_WORK TO COMPLETE_
If a line in the data below contains "checkerLayer", copy it.

_AVAILABLE DATA_
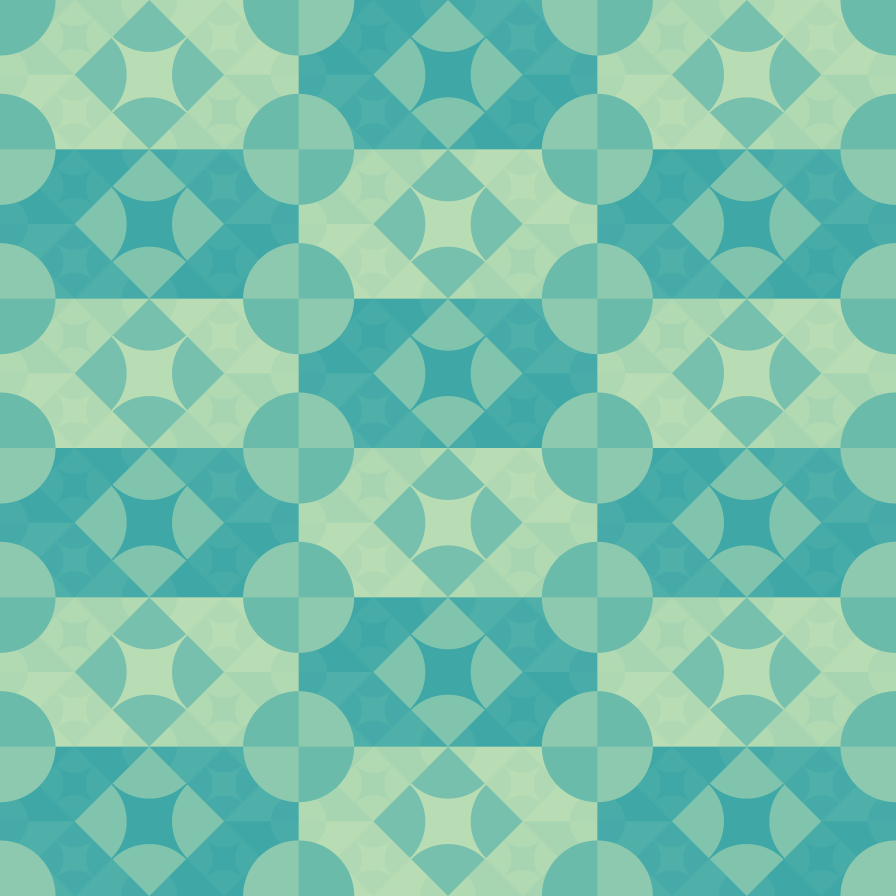
This pattern is drawn by a WebGL 1 fragment shader. Its source:

```glsl
precision mediump float;

uniform vec2 u_resolution;

#define GRID vec2(3.0, 6.0)
#define CORNER_RADIUS 0.372
#define PETAL_RADIUS 0.348
#define GROUND_SWING 0.5
#define PETAL_SWING -0.04
#define CORNER_SWING -0.14
#define ECHO_OPACITY 0.13
#define TEAL vec3(0.247, 0.659, 0.655)
#define PALE vec3(0.722, 0.863, 0.702)

float coverage(float dist, float pixel) {
  return clamp(0.5 - dist / pixel, 0.0, 1.0);
}

// Returns tone (0 teal, 1 pale) in x and exposed ground in y.
// Lengths inside a cell are in cell heights; each cell is 2 by 1.
vec2 checkerLayer(vec2 cell, float pixel) {
  vec2 index = floor(cell);
  vec2 halfSize = vec2(1.0, 0.5);
  vec2 q = abs((fract(cell) - 0.5) * 2.0 * halfSize);

  // Alternating sign, fading through zero at cell borders
  vec2 border = clamp((halfSize - q) / (0.5 * pixel), 0.0, 1.0);
  float parity = (2.0 * mod(index.x + index.y, 2.0) - 1.0) * border.x * border.y;

  // Diamond with four petals that leave a concave star
  float diamond = (q.x + q.y - 0.5) * 0.7071;
  float petal = min(length(q - vec2(0.5, 0.0)), length(q - vec2(0.0, 0.5))) - PETAL_RADIUS;
  float corner = length(q - halfSize) - CORNER_RADIUS;

  float diamondMask = coverage(diamond, pixel);
  float petalMask = coverage(max(diamond, petal), pixel);
  float cornerMask = coverage(corner, pixel);

  float swing = mix(GROUND_SWING, PETAL_SWING, petalMask);
  swing = mix(swing, CORNER_SWING, cornerMask);
  return vec2(0.5 + parity * swing, 1.0 - max(diamondMask, cornerMask));
}

void main() {
  float side = min(u_resolution.x, u_resolution.y);
  vec2 cell = gl_FragCoord.xy / side * GRID;
  float pixel = GRID.y / side;

  // Faint half-size echo with inverted parity, on the ground only
  vec2 layer = checkerLayer(cell, pixel);
  vec2 echo = checkerLayer(cell * 2.0, pixel * 2.0);
  float tone = mix(layer.x, 1.0 - echo.x, ECHO_OPACITY * layer.y);

  gl_FragColor = vec4(mix(TEAL, PALE, tone), 1.0);
}
```
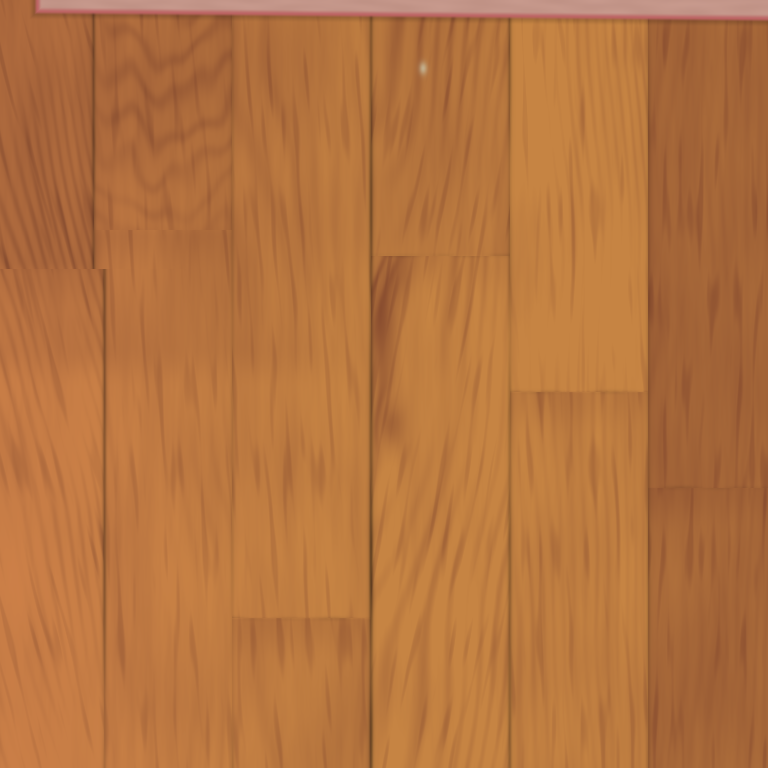
This texture is drawn by a Shadertoy shader. Its source:

```glsl
#define PLANK_WIDTH 0.1806
#define FIRST_SEAM 0.122
#define SEAM_WIDTH 0.0020
#define SEAM_DEPTH 0.38
#define RING_CONTRAST 0.62
#define GRAIN_CONTRAST 0.26
#define PORE_CONTRAST 0.34
#define DARK_WOOD vec3(0.585, 0.345, 0.20)
#define LIGHT_WOOD vec3(0.765, 0.507, 0.258)
#define RED_WOOD vec3(0.74, 0.43, 0.27)
#define BOARD_COLOR vec3(0.765, 0.585, 0.535)
#define BOARD_EDGE vec3(0.74, 0.39, 0.39)

// Per column: joint height, tone above, tone below, seam strength
const vec4 COLUMNS[6] = vec4[6](
    vec4(0.650, 0.56, 0.88, 0.00), vec4(0.700, 0.66, 0.74, 0.60),
    vec4(0.195, 0.78, 0.66, 0.22), vec4(0.667, 0.70, 0.96, 1.00),
    vec4(0.490, 1.00, 0.82, 0.50), vec4(0.365, 0.20, 0.28, 0.32));

// Per column: ring tilt, rings per unit, ring contrast
const vec3 RINGS[6] = vec3[6](
    vec3(0.24, 62.0, 0.65), vec3(0.05, 40.0, 0.25), vec3(0.07, 30.0, 0.32),
    vec3(-0.17, 40.0, 0.85), vec3(0.03, 70.0, 0.42), vec3(-0.03, 60.0, 0.18));

float hash(vec2 p) {
    p = fract(p * vec2(0.1031, 0.1137) + 0.37);
    p += dot(p, p.yx + 33.33);
    return fract((p.x + p.y) * p.x * 7.31);
}

vec2 gradient(vec2 cell) {
    float angle = 6.2832 * hash(cell);
    return vec2(cos(angle), sin(angle));
}

float noise(vec2 p) {
    vec2 i = floor(p), f = p - i;
    vec2 w = f * f * f * (f * (f * 6.0 - 15.0) + 10.0);
    vec2 e = vec2(1.0, 0.0);
    float low = mix(dot(gradient(i), f), dot(gradient(i + e), f - e), w.x);
    float high = mix(dot(gradient(i + e.yx), f - e.yx),
                     dot(gradient(i + e.xx), f - e.xx), w.x);
    return mix(low, high, w.y);
}

float blob(vec2 p, vec2 center, vec2 radius) {
    vec2 d = (p - center) / radius;
    return exp(-dot(d, d));
}

// Darkening by growth rings, which crowd together toward the right edge
float rings(vec2 p, float across, float seed, vec3 style, bool flame, float knot) {
    float warp = noise(vec2(p.x * 8.0, p.y * 3.5) + seed * 7.3);
    float phase = style.y * (across + 2.0 * across * across + style.x * p.y) + 1.6 * warp;
    if (flame) {
        float ripple = noise(p * vec2(26.0, 11.0));
        phase = 19.0 * p.y - 15.0 * sqrt(across * across + 0.0003) + 0.9 * ripple;
    }
    float wave = 0.5 + 0.5 * sin(6.2832 * (phase + 1.1 * knot));
    float patchy = clamp(0.5 + 1.3 * noise(p * vec2(13.0, 3.0) + seed * 3.1), 0.0, 1.0);
    return wave * wave * patchy * (flame ? 0.5 : style.z);
}

// Fine fibres drawn out along the plank
float fibres(vec2 p, float seed) {
    float sum = 0.0, weight = 0.5;
    vec2 scale = vec2(34.0, 2.5);
    for (int i = 0; i < 4; i++) {
        sum += weight * noise(p * scale + seed * 5.7);
        scale *= vec2(1.9, 2.1);
        weight *= 0.72;
    }
    return sum;
}

void mainImage(out vec4 fragColor, in vec2 fragCoord) {
    vec2 p = fragCoord / iResolution.xy;
    float pixel = 1.0 / iResolution.y;

    // Plank layout; the first seam steps sideways at its joint
    float offset = 0.014 * step(p.y, COLUMNS[0].x) * smoothstep(0.27, 0.15, p.x);
    float u = (p.x - FIRST_SEAM - offset) / PLANK_WIDTH + 1.0;
    int column = clamp(int(floor(u)), 0, 5);
    vec4 plank = COLUMNS[column];
    float rise = p.y - plank.x;
    float seed = float(column) * 3.0 + step(0.0, rise) + 4.0;
    float across = (fract(u) - 0.5) * PLANK_WIDTH;

    // Tone, blurred over the joints at the left, with a stain below each joint
    float blur = column < 2 ? 0.010 : 0.003;
    float above = smoothstep(-blur, blur, rise);
    float tone = mix(plank.z, plank.y, above);
    tone -= 0.18 * smoothstep(-0.06, 0.0, rise) * (1.0 - above);
    tone -= 0.10 * smoothstep(0.55, 1.0, p.y) * step(p.x, 0.664);

    // Knot with a dark streak running up to the joint
    float knot = 0.0;
    if (column == 3 && rise < 0.0) {
        float lean = 0.35 * (p.y - 0.61);
        knot = 0.8 * blob(p, vec2(0.506, 0.448), vec2(0.021, 0.040))
             + 0.9 * blob(p, vec2(0.500 + lean, 0.615), vec2(0.027, 0.070))
             + 0.5 * blob(p, vec2(0.492, 0.530), vec2(0.020, 0.060));
    }

    // Grain and sparse dark pores
    bool flame = column == 1 && rise > 0.0;
    tone -= RING_CONTRAST * rings(p, across, seed, RINGS[column], flame, knot);
    tone += GRAIN_CONTRAST * fibres(p, seed) + 0.26 * noise(p * vec2(8.0, 6.0)) + 0.10;
    vec2 drift = vec2(RINGS[column].x * p.y, 0.0);
    float pores = smoothstep(0.12, 0.5, noise((p + drift) * vec2(105.0, 9.0) + seed));
    tone -= PORE_CONTRAST * pores;
    tone -= 0.85 * knot;

    // Soft light over the lower left
    float left = smoothstep(0.52, 0.3, p.x);
    tone += left * (0.26 * smoothstep(0.55, 0.49, p.y) - 0.14);
    vec3 color = mix(DARK_WOOD, LIGHT_WOOD, clamp(tone, -0.4, 1.06));
    float redness = 0.38 * smoothstep(0.4, 0.0, p.x) + 0.10 * left;
    color = mix(color, RED_WOOD * (0.8 + 0.25 * tone), redness);

    // Faint, broken butt joints
    float worn = clamp(0.4 + 1.8 * noise(vec2(p.x * 22.0, seed)), 0.0, 1.0);
    if (column > 1) color *= 1.0 - 0.07 * worn * exp(-pow(rise / 0.003, 2.0));

    // Long seams, fading in and out
    float seamIndex = round(u);
    float seam = abs(u - seamIndex) * PLANK_WIDTH;
    float depth = COLUMNS[clamp(int(seamIndex), 0, 5)].w;
    depth *= clamp(0.8 + 1.1 * noise(vec2(seamIndex * 3.7, p.y * 6.0)), 0.0, 1.1);
    color *= 1.0 - SEAM_DEPTH * depth * exp(-pow(seam / (SEAM_WIDTH + 0.3 * pixel), 2.0));
    color *= 1.0 - 0.08 * depth * smoothstep(0.009, 0.0, seam);

    // Pale fleck
    float fleck = blob(p, vec2(0.551, 0.911), vec2(0.005, 0.008));
    color = mix(color, vec3(0.78, 0.74, 0.62), 0.8 * fleck);

    // Skirting board along the top, with a tinted lower edge
    float board = min(p.y - 0.984 + 0.010 * p.x, p.x - 0.047);
    color *= 1.0 - 0.18 * smoothstep(-0.010, 0.0, board);
    vec3 paint = BOARD_COLOR + 0.03 * noise(p * vec2(20.0, 90.0));
    paint = mix(BOARD_EDGE, paint, smoothstep(0.001, 0.008, board));
    color = mix(color, paint, smoothstep(-0.003, 0.002, board));
    fragColor = vec4(color, 1.0);
}
```
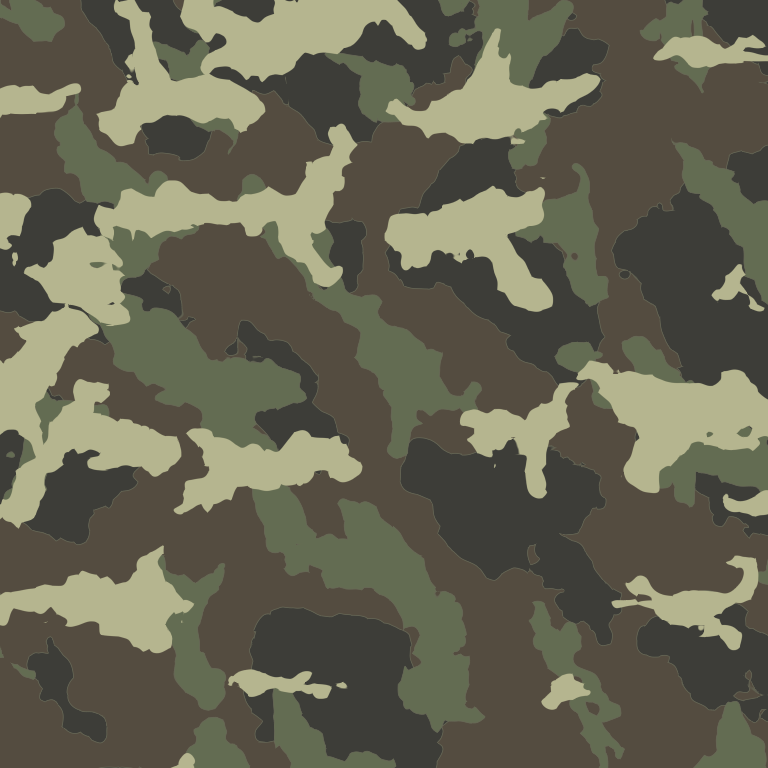
Reproduce this pattern procedurally as a WebGL 2 fragment shader.

```glsl
#version 300 es
precision highp float;
// Woodland camouflage: dark, green and tan patches stacked on a brown ground.
// Each patch is a union of tapered limbs scattered on a jittered grid, and
// noise bends the limbs and makes their borders lumpy and thorny.

uniform vec2 u_resolution;
out vec4 fragColor;

const vec3 BROWN = vec3(0.33, 0.30, 0.25);
const vec3 DARK = vec3(0.238, 0.238, 0.218);
const vec3 GREEN = vec3(0.39, 0.423, 0.32);
const vec3 TAN = vec3(0.71, 0.71, 0.56);
const vec3 OUTLINE = vec3(0.41, 0.415, 0.345);
const float OUTLINE_WIDTH = 0.0006;

vec2 hash2(vec2 cell, float seed) {
    vec3 q = fract((cell.xyx + seed * 17.13) * vec3(0.1031, 0.1030, 0.0973));
    q += dot(q, q.yzx + 33.33);
    return fract((q.xx + q.yz) * q.zy);
}

// Two independent channels of smooth noise, each in -1..1
vec2 noise2(vec2 p, float seed) {
    vec2 cell = floor(p);
    vec2 f = fract(p);
    f = f * f * f * (f * (f * 6.0 - 15.0) + 10.0);
    vec2 low = mix(hash2(cell, seed), hash2(cell + vec2(1, 0), seed), f.x);
    vec2 high = mix(hash2(cell + vec2(0, 1), seed), hash2(cell + vec2(1, 1), seed), f.x);
    return mix(low, high, f.y) * 2.0 - 1.0;
}

// Creased noise: notches cut inward and barbs point outward
float thorns(vec2 p, float seed) {
    vec2 n = abs(noise2(p, seed));
    return n.x - n.y;
}

mat2 rotation(float angle) {
    float c = cos(angle), s = sin(angle);
    return mat2(c, s, -s, c);
}

// Distance to a limb that starts at the origin and narrows toward its tip
float limbDistance(vec2 p, vec2 tip, float baseRadius, float tipRadius) {
    float along = clamp(dot(p, tip) / dot(tip, tip), 0.0, 1.0);
    return length(p - tip * along) - mix(baseRadius, tipRadius, along);
}

// Distance to the nearest scattered patch, in grid cells
float scatterDistance(vec2 p, float radius, float axis, float seed) {
    vec2 home = floor(p);
    mat2 turn = rotation(axis);
    float nearest = 2.0;
    for (int y = -1; y <= 1; y++) {
        for (int x = -1; x <= 1; x++) {
            vec2 cell = home + vec2(x, y);
            vec2 center = cell + mix(vec2(0.2), vec2(0.8), hash2(cell, seed));
            vec2 traits = hash2(cell, seed + 1.7);
            float size = mix(0.35, 1.2, traits.x);
            float girth = size * radius * mix(0.7, 1.35, hash2(cell, seed + 2.4).x);
            for (int limb = 0; limb < 3; limb++) {
                vec2 vary = hash2(cell, seed + 3.1 + float(limb));
                float angle = 6.2832 * traits.y + 2.1 * float(limb) + vary.x - 0.5;
                vec2 direction = turn * vec2(cos(angle), 0.5 * sin(angle));
                vec2 tip = size * mix(0.35, 0.76, vary.y) * direction;
                nearest = min(nearest, limbDistance(p - center, tip, girth, girth * 0.5));
            }
        }
    }
    return nearest;
}

// Distance to one camouflage layer, in canvas units
float patchDistance(vec2 p, float cellSize, float radius, float axis, float rough, float seed) {
    vec2 bent = p + 0.036 * noise2(p * 7.0, seed + 11.0);
    bent += 0.018 * rough * noise2(p * 15.0, seed + 14.0);
    bent += 0.011 * rough * noise2(p * 31.0, seed + 12.0);
    float border = 0.015 * thorns(p * 24.0, seed + 13.0) + 0.008 * thorns(p * 47.0, seed + 15.0);
    return cellSize * scatterDistance(bent / cellSize, radius, axis, seed) + rough * border;
}

// Undo the stretching from the bends so that edges keep an even width
float evenDistance(float d, float pixel) {
    float slope = length(vec2(dFdx(d), dFdy(d))) / pixel;
    return d / clamp(slope, 0.5, 5.0);
}

vec3 paintPatch(vec3 ground, vec3 color, float d, float pixel) {
    return mix(color, ground, smoothstep(-0.7 * pixel, 0.7 * pixel, d));
}

vec3 paintOutline(vec3 ground, float d, float pixel) {
    float line = 1.0 - smoothstep(0.0, OUTLINE_WIDTH + 0.5 * pixel, abs(d));
    return mix(ground, OUTLINE, 0.75 * line);
}

void main() {
    float pixel = 1.0 / u_resolution.y;
    vec2 p = gl_FragCoord.xy * pixel;

    // Cell size, limb radius, main direction, border roughness, seed
    float dark = evenDistance(patchDistance(p, 0.28, 0.43, -0.5, 0.85, 2.0), pixel);
    float green = evenDistance(patchDistance(p + 0.37, 0.24, 0.165, -1.0, 0.95, 23.0), pixel);
    float pale = evenDistance(patchDistance(p + 0.71, 0.25, 0.13, 0.2, 1.0, 47.0), pixel);

    vec3 color = paintPatch(BROWN, DARK, dark, pixel);
    color = paintOutline(color, dark, pixel);
    color = paintPatch(color, GREEN, green, pixel);
    color = paintOutline(color, green, pixel);
    color = paintPatch(color, TAN, pale, pixel);

    fragColor = vec4(color, 1.0);
}
```
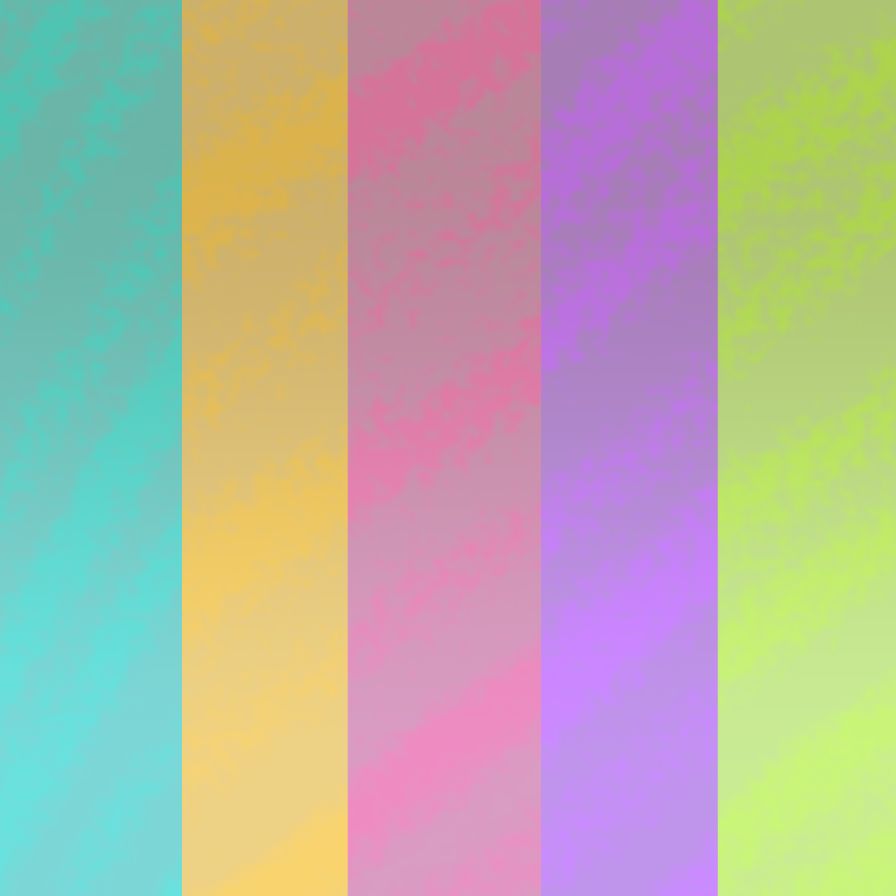
Give the GLSL for this background, as a Shadertoy shader.

```glsl
// Five vertical pastel stripes, each brightening toward the bottom.
// Slanted bands of a stronger tint cross every stripe; two cosine waves place
// the bands, and gradient noise bends them and breaks them into fine mottling.

const float TAU = 6.2831853;

vec2 hashGradient(vec2 cell) {
    vec3 p = fract(vec3(cell.xyx) * vec3(0.1031, 0.1030, 0.0973));
    p += dot(p, p.yzx + 33.33);
    float angle = TAU * fract((p.x + p.y) * p.z);
    return vec2(cos(angle), sin(angle));
}

// Gradient noise, roughly -0.7 to 0.7
float gradientNoise(vec2 p) {
    vec2 cell = floor(p);
    vec2 f = p - cell;
    vec2 blend = f * f * f * (f * (f * 6.0 - 15.0) + 10.0);
    vec2 e = vec2(0.0, 1.0);
    float a = dot(hashGradient(cell), f);
    float b = dot(hashGradient(cell + e.yx), f - e.yx);
    float c = dot(hashGradient(cell + e.xy), f - e.xy);
    float d = dot(hashGradient(cell + e.yy), f - e.yy);
    return mix(mix(a, b, blend.x), mix(c, d, blend.x), blend.y);
}

// Cosine wave with a crest at the given position; wave = (period, crest)
float crestWave(float position, vec2 wave) {
    return cos(TAU * (position - wave.y) / wave.x);
}

// Amount of tint inside the slanted bands; p is measured from the top
float tintMask(vec2 p, float slope, vec2 fineWave, vec2 broadWave) {
    float across = p.y + slope * p.x;
    float along = p.x - slope * p.y;
    float bend = gradientNoise(vec2(across * 9.0, along * 3.0) + 17.0 * slope);
    float position = across + 0.035 * bend;
    float bands = 0.50 * crestWave(position, fineWave)
                + 0.38 * crestWave(position, broadWave);

    // Fine mottling, gentler toward the bottom
    float mottle = gradientNoise(p * 52.0 + 31.0 * slope)
                 + 0.5 * gradientNoise(p * 104.0 + 7.0);
    mottle *= mix(1.15, 0.6, smoothstep(0.4, 0.9, p.y));
    return smoothstep(-0.55, 0.95, bands + 0.45 * bend + mottle);
}

// Paints everything right of the left edge, over the colour below it
vec3 addStripe(vec3 below, vec2 p, float left, vec3 base, vec3 lift, vec3 tint,
               float slope, vec2 fineWave, vec2 broadWave) {
    float light = smoothstep(0.17, 0.87, p.y);
    float mask = tintMask(p - vec2(left, 0.0), slope, fineWave, broadWave);
    vec3 color = base + lift * light + tint * mask * mix(1.0, 0.75, light);
    float pixel = 1.0 / iResolution.x;
    return mix(below, color, smoothstep(-0.5 * pixel, 0.5 * pixel, p.x - left));
}

void mainImage(out vec4 fragColor, in vec2 fragCoord) {
    vec2 uv = fragCoord / iResolution.xy;
    vec2 p = vec2(uv.x, 1.0 - uv.y);
    vec3 color = vec3(0.0);

    // Teal, gold, pink, violet and lime, from left to right
    color = addStripe(color, p, -0.001,
        vec3(0.42, 0.71, 0.66), vec3(0.07, 0.13, 0.18), vec3(-0.11, 0.06, 0.04),
        1.7, vec2(0.202, 0.143), vec2(0.78, 0.80));
    color = addStripe(color, p, 0.203,
        vec3(0.80, 0.69, 0.42), vec3(0.13, 0.13, 0.10), vec3(0.06, 0.01, -0.12),
        0.7, vec2(0.206, 0.040), vec2(0.443, 0.234));
    color = addStripe(color, p, 0.388,
        vec3(0.73, 0.53, 0.60), vec3(0.12, 0.08, 0.16), vec3(0.11, -0.08, 0.00),
        0.7, vec2(0.189, 0.160), vec2(0.378, 0.534));
    color = addStripe(color, p, 0.604,
        vec3(0.65, 0.49, 0.71), vec3(0.10, 0.09, 0.21), vec3(0.07, -0.06, 0.14),
        0.9, vec2(0.195, 0.202), vec2(0.482, 0.290));
    color = addStripe(color, p, 0.801,
        vec3(0.68, 0.77, 0.45), vec3(0.11, 0.15, 0.13), vec3(0.00, 0.06, -0.15),
        0.7, vec2(0.185, 0.566), vec2(0.378, 0.651));

    fragColor = vec4(clamp(color, 0.0, 1.0), 1.0);
}
```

_RESULT_
vec2 checkerLayer(vec2 cell, float pixel) {
  vec2 layer = checkerLayer(cell, pixel);
  vec2 echo = checkerLayer(cell * 2.0, pixel * 2.0);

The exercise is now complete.